We also have testimony given by Emily Schang, witness for The Prudential, and office supervisor for the Northern Indiana Agency for Prudential.

"When a case is lapsed, we carry it in a D.S.P. Account as arrears, and if it doesn't clear it is carried in arrears and taken out of our account. It's a bookkeeping transaction. We do not carry the account for a month, the premiums are due the first. It is carried to balance the account arrearage until something comes from Home Office. "We can't strike one of these off our records for purposes of accounting until the form comes from the Home Office. Nothing was sent to Mr. Sparkowitz on 4/10/61. Nothing went to Mrs. Lancaster. Prudential had no contact with Mrs. Lancaster in regard to the lapse. Employment Security Programs are a substantial volume of the business at Prudential. "This case was transferred from the LaSalle Agency. It was not belated because we didn't want to accept responsibility of cancellation. We try to conserve all of our business."
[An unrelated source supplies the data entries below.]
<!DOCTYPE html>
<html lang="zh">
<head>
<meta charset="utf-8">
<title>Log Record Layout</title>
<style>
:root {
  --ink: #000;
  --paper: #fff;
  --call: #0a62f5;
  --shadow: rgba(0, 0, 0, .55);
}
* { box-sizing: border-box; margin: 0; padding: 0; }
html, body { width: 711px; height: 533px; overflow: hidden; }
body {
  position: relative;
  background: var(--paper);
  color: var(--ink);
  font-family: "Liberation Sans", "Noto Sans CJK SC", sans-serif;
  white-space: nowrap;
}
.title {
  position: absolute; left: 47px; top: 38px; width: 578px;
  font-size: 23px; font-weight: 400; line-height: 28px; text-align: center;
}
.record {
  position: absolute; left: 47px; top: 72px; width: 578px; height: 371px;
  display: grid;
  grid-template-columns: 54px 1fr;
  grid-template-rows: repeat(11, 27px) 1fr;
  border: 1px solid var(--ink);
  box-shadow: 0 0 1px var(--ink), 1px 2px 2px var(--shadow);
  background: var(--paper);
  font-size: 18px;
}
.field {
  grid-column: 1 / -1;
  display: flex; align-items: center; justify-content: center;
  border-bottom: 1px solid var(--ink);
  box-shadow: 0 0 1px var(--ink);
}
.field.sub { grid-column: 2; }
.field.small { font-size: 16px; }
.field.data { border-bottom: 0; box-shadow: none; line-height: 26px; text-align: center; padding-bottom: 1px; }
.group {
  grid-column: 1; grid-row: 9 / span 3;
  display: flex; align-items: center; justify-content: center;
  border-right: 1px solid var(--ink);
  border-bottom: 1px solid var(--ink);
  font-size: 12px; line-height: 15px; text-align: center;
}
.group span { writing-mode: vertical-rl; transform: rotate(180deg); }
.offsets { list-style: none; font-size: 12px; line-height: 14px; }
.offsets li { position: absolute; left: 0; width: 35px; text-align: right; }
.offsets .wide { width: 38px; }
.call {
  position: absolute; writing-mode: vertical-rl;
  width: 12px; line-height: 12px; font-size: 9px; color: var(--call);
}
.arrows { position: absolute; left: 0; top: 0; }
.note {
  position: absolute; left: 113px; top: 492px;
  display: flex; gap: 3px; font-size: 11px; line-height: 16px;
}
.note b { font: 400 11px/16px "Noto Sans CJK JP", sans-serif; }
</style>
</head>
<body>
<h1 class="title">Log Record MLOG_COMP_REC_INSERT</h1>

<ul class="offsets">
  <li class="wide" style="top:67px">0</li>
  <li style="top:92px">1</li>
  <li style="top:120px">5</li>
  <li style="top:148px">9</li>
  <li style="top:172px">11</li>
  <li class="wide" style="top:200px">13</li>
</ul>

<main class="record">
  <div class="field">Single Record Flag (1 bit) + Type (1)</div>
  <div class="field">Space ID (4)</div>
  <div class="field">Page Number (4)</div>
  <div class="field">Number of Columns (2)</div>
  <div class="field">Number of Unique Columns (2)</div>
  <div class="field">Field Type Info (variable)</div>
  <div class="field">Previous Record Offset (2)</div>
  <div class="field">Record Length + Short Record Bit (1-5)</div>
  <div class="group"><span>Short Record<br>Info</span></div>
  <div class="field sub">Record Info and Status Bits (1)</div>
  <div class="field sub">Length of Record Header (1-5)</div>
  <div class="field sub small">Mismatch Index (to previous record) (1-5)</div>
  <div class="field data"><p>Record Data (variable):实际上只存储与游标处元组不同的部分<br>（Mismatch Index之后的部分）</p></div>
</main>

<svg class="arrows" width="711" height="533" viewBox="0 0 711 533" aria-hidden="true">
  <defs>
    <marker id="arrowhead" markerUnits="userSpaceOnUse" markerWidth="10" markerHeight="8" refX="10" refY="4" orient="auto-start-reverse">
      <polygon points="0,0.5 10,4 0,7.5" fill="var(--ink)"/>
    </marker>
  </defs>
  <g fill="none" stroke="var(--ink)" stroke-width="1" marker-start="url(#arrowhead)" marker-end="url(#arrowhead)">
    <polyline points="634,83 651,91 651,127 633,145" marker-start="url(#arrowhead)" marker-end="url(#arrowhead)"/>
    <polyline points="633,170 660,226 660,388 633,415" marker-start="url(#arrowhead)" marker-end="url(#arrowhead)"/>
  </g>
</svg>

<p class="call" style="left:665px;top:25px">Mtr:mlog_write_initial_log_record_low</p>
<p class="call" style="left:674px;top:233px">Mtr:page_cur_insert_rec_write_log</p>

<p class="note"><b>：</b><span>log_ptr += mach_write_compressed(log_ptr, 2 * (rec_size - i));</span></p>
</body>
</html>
It appears from the above statements that there was slip shod bookkeeping in this matter from beginning to end, which does little credit to the appellant here. In my opinion there is considerable doubt as to the day of cancellation or whether the Home Office actually did cancel.

The only evidence appearing in the record on this score is a letter written to the assured, Sparkowitz, by a minor functionary, a bookkeeper in an agency office.

I would affirm.

NOTE. Reported in 219 N.E.2d 607.